▶ **Exercise description**
Among the entries below, tally each line in which the word "within" is found, then state the tally alone.

━━━ Dataset content

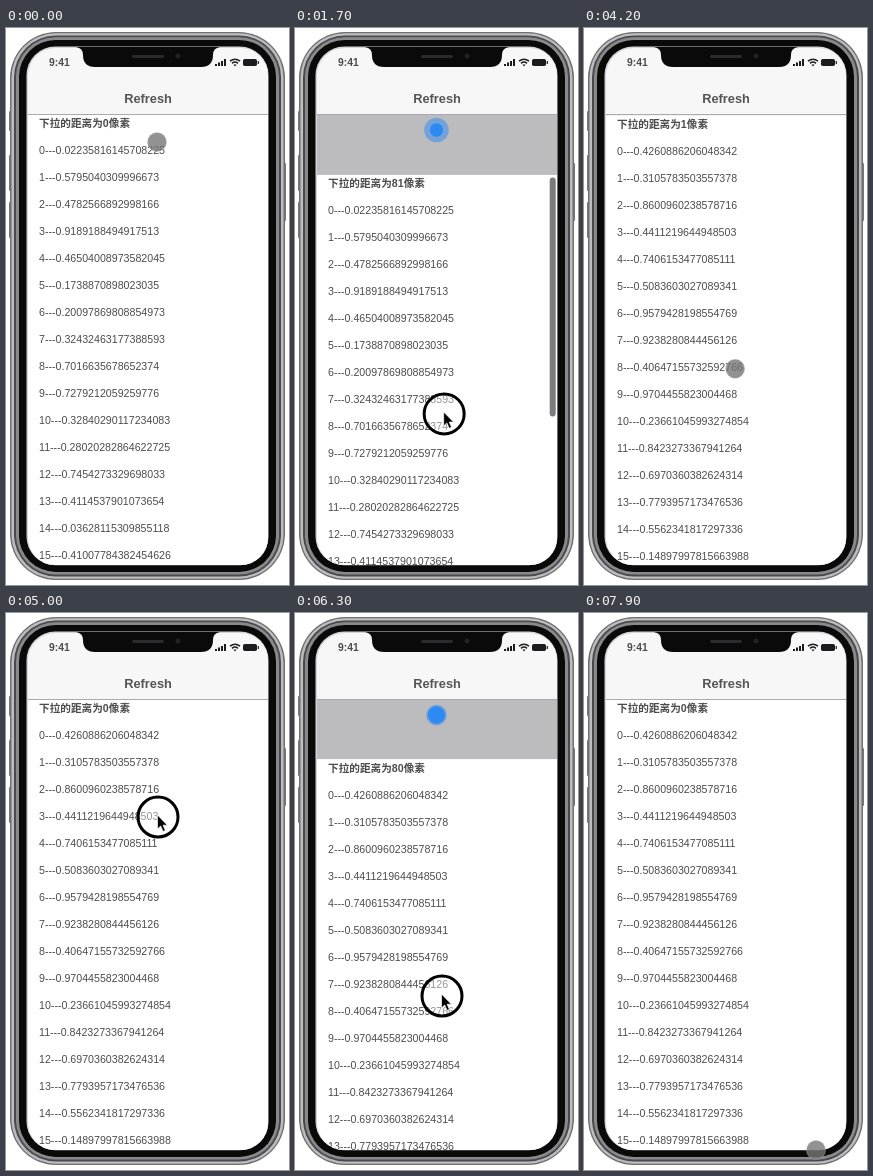
Recreate the animation shown at these times as an HTML page. Size 283x557 px, loop 8000 ms.

```html
<!DOCTYPE html>
<html lang="zh">
<head>
<meta charset="utf-8">
<title>Refresh</title>
<style>
  html, body { margin: 0; width: 100%; height: 100%; overflow: hidden; background: #fff; }
  svg { display: block; width: 283px; height: 557px; }
  text { font-family: "Liberation Sans", "Noto Sans CJK SC", "Noto Sans CJK", sans-serif; font-size: 10.65px; fill: #4c4c4c; }
  .bold { font-weight: bold; }
</style>
</head>
<body>
<svg viewBox="0 0 283 557">
  <defs>
    <clipPath id="screen"><rect x="22" y="20" width="240" height="517" rx="27"/></clipPath>
  </defs>

  <!-- phone body -->
  <g fill="#77777b">
    <rect x="3" y="83" width="4" height="20" rx="1"/>
    <rect x="3" y="127" width="4" height="36" rx="1"/>
    <rect x="3" y="174" width="4" height="36" rx="1"/>
    <rect x="276" y="135" width="4" height="58" rx="1"/>
  </g>
  <g id="body"></g>

  <!-- screen -->
  <g clip-path="url(#screen)">
    <rect x="22" y="20" width="240" height="517" fill="#bcbcbf"/>
    <g id="dot" fill="#2d8af3">
      <circle id="halo" cx="141.5" cy="102" opacity=".5"/>
      <circle id="core" cx="141.5" cy="102"/>
    </g>
    <g id="list">
      <rect x="22" y="86.5" width="240" height="560" fill="#fff"/>
      <text id="label" class="bold" x="33" y="99"></text>
      <g id="rows"></g>
      <rect id="bar" x="254.7" y="89" width="6" height="239" rx="3" fill="#7c7c7e"/>
    </g>
    <rect x="22" y="20" width="240" height="66" fill="#f7f7f8"/>
    <rect x="22" y="86" width="240" height="1" fill="#aaaaad"/>
    <text class="bold" x="142" y="75" text-anchor="middle" style="font-size:12.8px;fill:#555">Refresh</text>
    <text class="bold" x="43" y="38" style="font-size:10.3px">9:41</text>
    <g fill="#1c1c1e">
      <path d="M209 36h2v2h-2zM212 34.5h2v3.5h-2zM215 33h2v5h-2zM218 31h2v7h-2z"/>
      <path d="M224 33.2q5-4 10 0M226 35.3q3-2.4 6 0" fill="none" stroke="#1c1c1e" stroke-width="1.5"/>
      <path d="M227.4 36.6h3.2L229 38.5z"/>
      <rect x="237" y="31" width="14" height="7" rx="1.8"/>
      <rect x="251.7" y="33" width="1.2" height="3"/>
    </g>
  </g>
  <path d="M70 19h144q-7 1-7 8q0 12-12 12H89q-12 0-12-12q0-7-7-8z" fill="#0a0a0b"/>
  <rect x="126" y="27" width="32" height="3" rx="1.5" fill="#2b2b2d"/>
  <circle cx="172" cy="28" r="2.5" fill="#222226"/>

  <!-- pointer -->
  <g id="pointer">
    <circle id="idle" r="9.5" fill="#777" fill-opacity=".8" stroke="#bbb" stroke-opacity=".4"/>
    <g id="press">
      <circle r="20" fill="#fff" fill-opacity=".4" stroke="#000" stroke-width="3"/>
      <path d="M-.5-2v14l3.2-3 2.3 5.4 2.4-1-2.3-5.2h4.3z" fill="#000" stroke="#fff" stroke-width=".7"/>
    </g>
  </g>
</svg>

<script>
const LOOP = 8000, STEP = 100;
const SCALE = 0.743;            // drawn size of one page pixel
const THRESHOLD = 60;           // pull that triggers a refresh
const GRIP = 204;               // where the finger takes hold of the list
const REFRESHED = 3900;
const el = id => document.getElementById(id);

// Text of the rows before and after the refresh
const before = `0.02235816145708225 0.5795040309996673 0.4782566892998166 0.9189188494917513
  0.46504008973582045 0.1738870898023035 0.20097869808854973 0.32432463177388593
  0.7016635678652374 0.7279212059259776 0.32840290117234083 0.28020282864622725
  0.7454273329698033 0.4114537901073654 0.03628115309855118 0.41007784382454626`;
const after = `0.4260886206048342 0.3105783503557378 0.8600960238578716 0.4411219644948503
  0.7406153477085111 0.5083603027089341 0.9579428198554769 0.9238280844456126
  0.40647155732592766 0.9704455823004468 0.23661045993274854 0.8423273367941264
  0.6970360382624314 0.7793957173476536 0.5562341817297336 0.14897997815663988`;

// Pointer strokes, each easing on from the end of the one before
const strokes = [
  { from: 200, to: 500, x: 152, y: 260 },
  { from: 600, to: 1000, x: 150, y: 272 },
  { from: 1100, to: 1900, x: 149, y: 407 },
  { from: 2000, to: 2500, x: 151, y: 366 },
  { from: 4000, to: 4800, x: 152, y: 204 },
  { from: 5000, to: 6000, x: 147, y: 383 },
  { from: 6300, to: 6800, x: 159, y: 254 },
  { from: 7100, to: 7900, x: 232, y: 537 },
];

const clamp = u => Math.min(1, Math.max(0, u));
const smooth = u => u * u * (3 - 2 * u);
const within = (t, from, to) => t >= from && t < to;
const show = (id, on) => el(id).setAttribute("visibility", on ? "visible" : "hidden");

function pointerAt(t) {
  let x = 151, y = 114;
  for (const s of strokes) {
    const u = smooth(clamp((t - s.from) / (s.to - s.from)));
    x += (s.x - x) * u;
    y += (s.y - y) * u;
  }
  return { x, y };
}

// Rubber band: the further the finger, the less the list follows
function stretch(t) {
  const size = 440, travel = Math.max(0, pointerAt(t).y - GRIP);
  return size * (1 - 1 / (1 + 0.385 * travel / size)) / SCALE;
}

// Spring back after a release
const settle = (t, start, from, to) => to + (from - to) * (1 - clamp((t - start) / 400)) ** 3;

function pullAt(t) {
  if (within(t, 700, 2500) || within(t, 5000, 7200)) return stretch(t);
  if (within(t, 2500, REFRESHED)) return settle(t, 2500, stretch(2500), THRESHOLD);
  if (within(t, REFRESHED, 5000)) return settle(t, REFRESHED, THRESHOLD, 0);
  return t < 700 ? 0 : settle(t, 7200, stretch(7100), 0);
}

// Nested outlines from the metal rim to the edge of the glass
function drawBody() {
  const rims = { 4: "#6f6f73", 5.5: "#bdbdc1", 8: "#4a4a4d", 10: "#8a8a8d", 13: "#0a0a0b", 20.5: "#d4d4d6" };
  el("body").innerHTML = Object.entries(rims).sort((a, b) => a[0] - b[0]).map(([inset, color]) => {
    const d = inset - 4, top = 4 + d * 0.88;
    return `<rect x="${inset}" y="${top}" width="${275 - 2 * d}" height="${548 - 1.78 * d}"
      rx="${46 - d * 1.05}" fill="${color}"/>`;
  }).join("");
}

let shown;
function fillRows(data) {
  if (data === shown) return;
  shown = data;
  el("rows").innerHTML = data.split(/\s+/)
    .map((n, i) => `<text x="33" y="${126 + 27 * i}">${i}---${n}</text>`).join("");
}

function draw(t) {
  const pull = pullAt(t), { x, y } = pointerAt(t);
  const pressed = within(t, 500, 2500) || within(t, 4900, 7200);

  fillRows(t < REFRESHED ? before : after);
  el("label").textContent = `下拉的距离为${Math.round(pull)}像素`;
  el("list").setAttribute("transform", `translate(0 ${pull * SCALE})`);
  el("bar").setAttribute("opacity", t < 700 ? 0 : clamp((2900 - t) / 400));

  const swell = 2.8 * Math.abs(Math.cos(Math.PI * (t - 1700) / 1000));
  el("halo").setAttribute("r", 9.5 + swell);
  el("core").setAttribute("r", 9.5 - swell);
  show("dot", pull >= THRESHOLD);

  el("pointer").setAttribute("transform", `translate(${x} ${y})`);
  show("press", pressed);
  show("idle", !pressed);
}

drawBody();
const start = performance.now();
function frame() {
  const t = (performance.now() - start) % LOOP;
  draw(Math.floor(t / STEP) * STEP);
  requestAnimationFrame(frame);
}
frame();
</script>
</body>
</html>
```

━━━━━━

▶ **Result for this task**
5